- **Problem**
Set out each line from the following listing that includes the word "swipeBack".

══════════

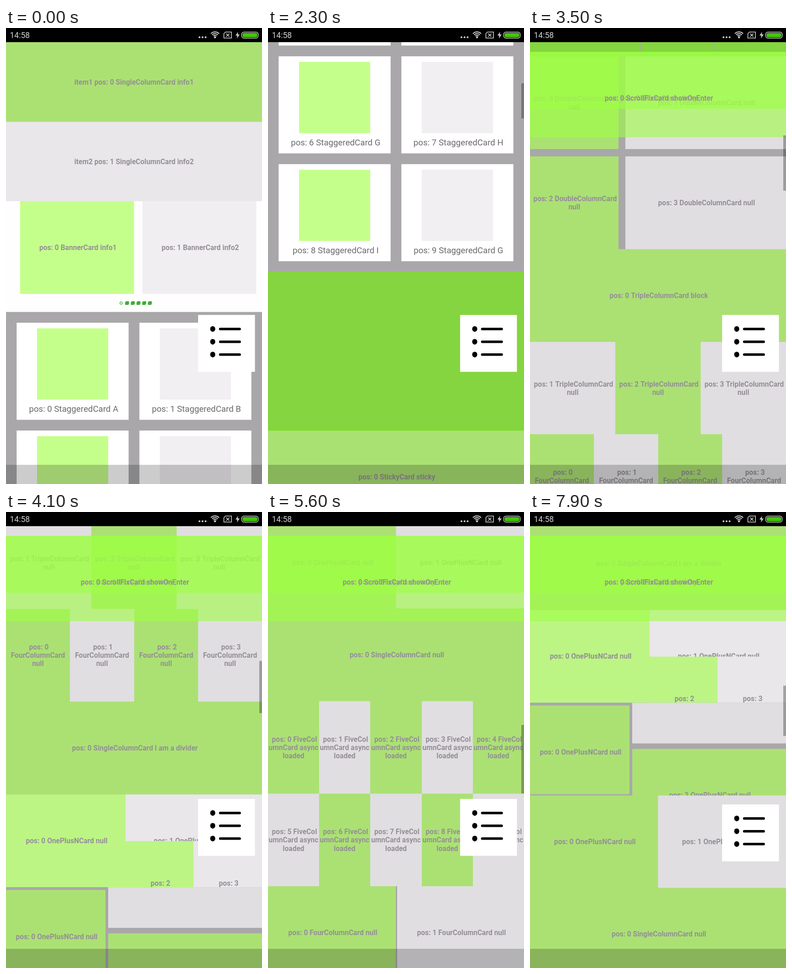
An HTML page with a canvas for the animation above (8000 ms loop, 561 px wide and 998 px high).

```html
<!DOCTYPE html>
<html lang="en">
<head>
<meta charset="utf-8">
<title>Card list</title>
<style>
html, body { margin: 0; width: 561px; height: 998px; overflow: hidden; background: #000; }
canvas { display: block; }
</style>
</head>
<body>
<canvas id="stage" width="561" height="998"></canvas>
<script>
const ctx = document.getElementById('stage').getContext('2d');
const W = 561, H = 998, LOOP = 8000, ROW = 203;
const GREEN = '#abe173', GREY = '#e0dee1', PALE = '#e9e7ea', MINT = '#bcf584';
const LIME = '#c5ff8b', DARK = '#84d53f', GAP = '#a9a7aa';
const VEIL = 'rgba(158,255,67,.6)';
const STICKY_Y = 2172, PIN_Y = 52;

// Each swipe: start, end, scroll from, scroll to
const swipes = [
  [600, 1500, 0, 674], [1500, 2100, 674, 1125], [2200, 2900, 1125, 1751],
  [3000, 3500, 1751, 2516], [3700, 4600, 2516, 3495], [4600, 5500, 3495, 4208]
];
const swipeBack = [7500, 7900, 4208, 3596.5];

// scroll, thumb top, thumb height
const thumbKeys = [
  [0, 31, 76], [541, 68, 76], [1291, 121, 77], [2516, 235, 121],
  [3596, 380, 110], [3623, 384, 110], [3626, 384, 134], [3645, 387, 134], [4208, 466, 150]
];
// time, x, y
const buttonKeys = [
  [5900, 421, 628], [6300, 16, 520], [6800, 241, 581], [7200, 421, 640]
];

const clamp = v => Math.max(0, Math.min(1, v));
const smooth = p => p * p * (3 - 2 * p);

function along(keys, at, ease = p => p) {
  let i = 0;
  while (i < keys.length - 2 && at > keys[i + 1][0]) i++;
  const a = keys[i], b = keys[i + 1];
  const p = ease(clamp((at - a[0]) / (b[0] - a[0])));
  return [a[1] + (b[1] - a[1]) * p, a[2] + (b[2] - a[2]) * p];
}

function scrollAt(t) {
  const [b0, b1, bFrom, bTo] = swipeBack;
  if (t > b0) return bFrom + (bTo - bFrom) * clamp((t - b0) / (b1 - b0));
  let s = 0;
  for (const [t0, t1, from, to] of swipes) {
    if (t <= t0) break;
    const p = clamp((t - t0) / (t1 - t0));
    s = from + (to - from) * (1 - (1 - p) ** 2);
  }
  return s;
}

function rect(x, y, w, h, color) {
  ctx.fillStyle = color;
  ctx.fillRect(x, y, w, h);
}

function label(lines, cx, cy) {
  ctx.font = 'bold 15.58px Roboto, sans-serif';
  ctx.textAlign = 'center';
  ctx.fillStyle = '#948f96';
  lines.forEach((s, i) =>
    ctx.fillText(s, cx, cy + 5.4 + (i - (lines.length - 1) / 2) * 18.26));
}

function card(x, y, w, h, color, ...lines) {
  rect(x, y, w, h, color);
  label(lines, x + w / 2, y + h / 2);
}

// A row of equal columns, alternating colours by position
function columns(y, n, first, ...rest) {
  const w = W / n;
  for (let i = 0; i < n; i++) {
    const pos = first + i, x = Math.round(i * w);
    const lines = [` pos: ${pos}${rest[0]}`, ...rest.slice(1)];
    card(x, y, Math.round((i + 1) * w) - x, ROW, pos % 2 ? GREY : GREEN, ...lines);
  }
}

function banner() {
  rect(0, 379, W, 243, '#fefefe');
  card(31, 379, 249.5, 203, LIME, ' pos: 0 BannerCard info1');
  card(299, 379, 249.5, 203, '#f0eef1', ' pos: 1 BannerCard info2');
  ctx.strokeStyle = ctx.fillStyle = '#3fae36';
  ctx.lineWidth = 1.2;
  ctx.beginPath();
  ctx.arc(252.2, 602, 2.6, 0, 7);
  ctx.stroke();
  for (let i = 0; i < 5; i++) {
    ctx.beginPath();
    ctx.roundRect(261 + i * 12.5, 598, 8.6, 8, [3.5, 1, 3.5, 1]);
    ctx.fill();
  }
}

function staggered() {
  rect(0, 621.5, W, 1203, GAP);
  ctx.font = '18.7px Roboto, sans-serif';
  ctx.textAlign = 'center';
  [...'ABCDEFGHIG'].forEach((ch, i) => {
    const x = i % 2 ? 292.3 : 23.3, y = 645 + (i >> 1) * 236;
    rect(x, y, 245.4, 212.5, '#fff');
    rect(x + 44.7, y + 12.3, 156, 156, i % 2 ? '#f1eff2' : LIME);
    ctx.fillStyle = '#6c6a6d';
    ctx.fillText(` pos: ${i} StaggeredCard ${ch}`, x + 122.7, y + 195);
  });
}

function doubles() {
  rect(0, 2578, W, 422, GAP);
  for (let r = 0; r < 2; r++) {
    const y = 2578 + r * 219;
    card(0, y, 194, ROW, GREEN, ` pos: ${r * 2} DoubleColumnCard`, 'null');
    card(209, y, 352, ROW, GREY, ` pos: ${r * 2 + 1} DoubleColumnCard null`);
  }
}

function onePlus() {
  const name = n => ` pos: ${n} OnePlusNCard null`;
  card(0, 3811, 262, ROW, MINT, name(0));
  card(262, 3811, 299, ROW, PALE, name(1));
  card(262, 3913, 149, ROW, MINT, ' pos: 2', 'OnePlusNCard null');
  card(411, 3913, 150, ROW, PALE, ' pos: 3', 'OnePlusNCard null');

  rect(0, 4014, W, ROW, GAP);
  rect(0, 4020, 218, 194, GREEN);
  label([name(0)], 109, 4122);
  rect(224, 4014, 337, 89, GREY);
  card(224, 4115, 337, ROW, GREEN, name(2));

  card(0, 4217, 280.5, ROW, GREEN, name(0));
  card(280.5, 4217, 280.5, ROW, GREY, name(1));
}

function content() {
  card(0, 31, W, 174.5, GREEN, 'item1 pos: 0 SingleColumnCard info1');
  card(0, 205.3, W, 174.2, PALE, 'item2 pos: 1 SingleColumnCard info2');
  banner();
  staggered();
  rect(0, 1824, W, 349, DARK);
  rect(0, 2359, W, 219, DARK);
  rect(242, 2359, 3, 207, GAP);
  rect(401, 2359, 3, 207, GAP);
  doubles();
  card(0, 3000, W, ROW, GREEN, ' pos: 0 TripleColumnCard block');
  ['0', '1', '2'].forEach((_, i) =>
    card(i * 187, 3203, 187, ROW, i % 2 ? GREEN : GREY, ` pos: ${i + 1} TripleColumnCard`, 'null'));
  columns(3405, 4, 0, '', 'FourColumnCard', 'null');
  card(0, 3608, W, ROW, GREEN, ' pos: 0 SingleColumnCard I am a divider');
  onePlus();
  card(0, 4419, W, ROW, GREEN, ' pos: 0 SingleColumnCard null');
  columns(4622, 5, 0, ' FiveCol', 'umnCard async', 'loaded');
  columns(4824.5, 5, 5, ' FiveCol', 'umnCard async', 'loaded');
  rect(0, 5027, W, ROW, GAP);
  card(0, 5027, 280, ROW, GREEN, ' pos: 0 FourColumnCard null');
  card(283, 5027, 278, ROW, GREY, ' pos: 1 FourColumnCard null');
}

function overlays(s) {
  const y = Math.max(PIN_Y, STICKY_Y - s);
  if (y < H) {
    rect(0, y, W, 187, VEIL);
    label([' pos: 0 StickyCard sticky'], W / 2, y + 101.5);
  }
  if (s > 2200) {
    rect(0, PIN_Y, W, 125, VEIL);
    label([' pos: 0 ScrollFixCard showOnEnter'], W / 2, 153.5);
  }
}

function scrollbar(t, s) {
  let a = t < 700 ? 0 : 1;
  if (t >= 6000 && t < 7600) a = clamp((6200 - t) / 300);
  const [y, h] = along(thumbKeys, s);
  rect(555, y, 6, h, `rgba(0,0,0,${0.3 * a})`);
}

function button(t) {
  const [x, y] = along(buttonKeys, t, smooth);
  rect(x, y, 124.5, 124.5, '#fff');
  ctx.fillStyle = ctx.strokeStyle = '#000';
  ctx.lineWidth = 5.6;
  ctx.lineCap = 'round';
  for (let i = 0; i < 3; i++) {
    const cy = y + 30.7 + i * 28;
    ctx.beginPath();
    ctx.ellipse(x + 32, cy, 5.6, 6.2, 0, 0, 7);
    ctx.fill();
    ctx.beginPath();
    ctx.moveTo(x + 48.5, cy);
    ctx.lineTo(x + 91, cy);
    ctx.stroke();
  }
}

function statusBar() {
  rect(0, 0, W, 31, '#000');
  ctx.fillStyle = ctx.strokeStyle = '#d0d0d0';
  ctx.font = '17.5px Roboto, sans-serif';
  ctx.textAlign = 'left';
  ctx.fillText('14:58', 8.5, 22.3);
  for (let i = 0; i < 3; i++) {
    ctx.beginPath();
    ctx.arc(424 + i * 6.7, 20.3, 2, 0, 7);
    ctx.fill();
  }
  // wifi
  ctx.lineCap = 'butt';
  ctx.lineWidth = 2;
  for (const r of [5, 8.7, 12.4]) {
    ctx.beginPath();
    ctx.arc(458, 21, r, -Math.PI * 0.76, -Math.PI * 0.24);
    ctx.stroke();
  }
  ctx.beginPath();
  ctx.arc(458, 20.2, 2.2, 0, 7);
  ctx.fill();
  // sim card
  ctx.lineWidth = 1.6;
  ctx.beginPath();
  ctx.moveTo(481, 8.8);
  ctx.lineTo(494, 8.8);
  ctx.lineTo(494, 22);
  ctx.lineTo(477.5, 22);
  ctx.lineTo(477.5, 12.3);
  ctx.closePath();
  ctx.moveTo(482.5, 12.3);
  ctx.lineTo(489.5, 19);
  ctx.moveTo(489.5, 12.3);
  ctx.lineTo(482.5, 19);
  ctx.stroke();
  // charging bolt
  ctx.beginPath();
  ctx.moveTo(508.5, 8.5);
  ctx.lineTo(503, 16.5);
  ctx.lineTo(507, 16.5);
  ctx.lineTo(506, 23);
  ctx.lineTo(512, 14.3);
  ctx.lineTo(508, 14.3);
  ctx.fill();
  // battery
  ctx.lineWidth = 1.4;
  ctx.beginPath();
  ctx.roundRect(516.3, 9, 36.5, 13.2, 5);
  ctx.stroke();
  ctx.fillStyle = '#43c50b';
  ctx.beginPath();
  ctx.roundRect(518.2, 10.9, 32.7, 9.4, 3.5);
  ctx.fill();
}

function draw(t) {
  const s = scrollAt(t);
  rect(0, 0, W, H, '#bbb5bb');
  ctx.save();
  ctx.translate(0, -s);
  content();
  ctx.restore();
  overlays(s);
  scrollbar(t, s);
  button(t);
  rect(0, 956, W, 42, 'rgba(0,0,0,.2)');
  statusBar();
}

const start = performance.now();
function tick() {
  const t = (performance.now() - start) % LOOP;
  draw(Math.floor(t / 100) * 100);
  requestAnimationFrame(tick);
}
tick();
</script>
</body>
</html>
```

══════════

- **Response to the exercise**
const swipeBack = [7500, 7900, 4208, 3596.5];
  const [b0, b1, bFrom, bTo] = swipeBack;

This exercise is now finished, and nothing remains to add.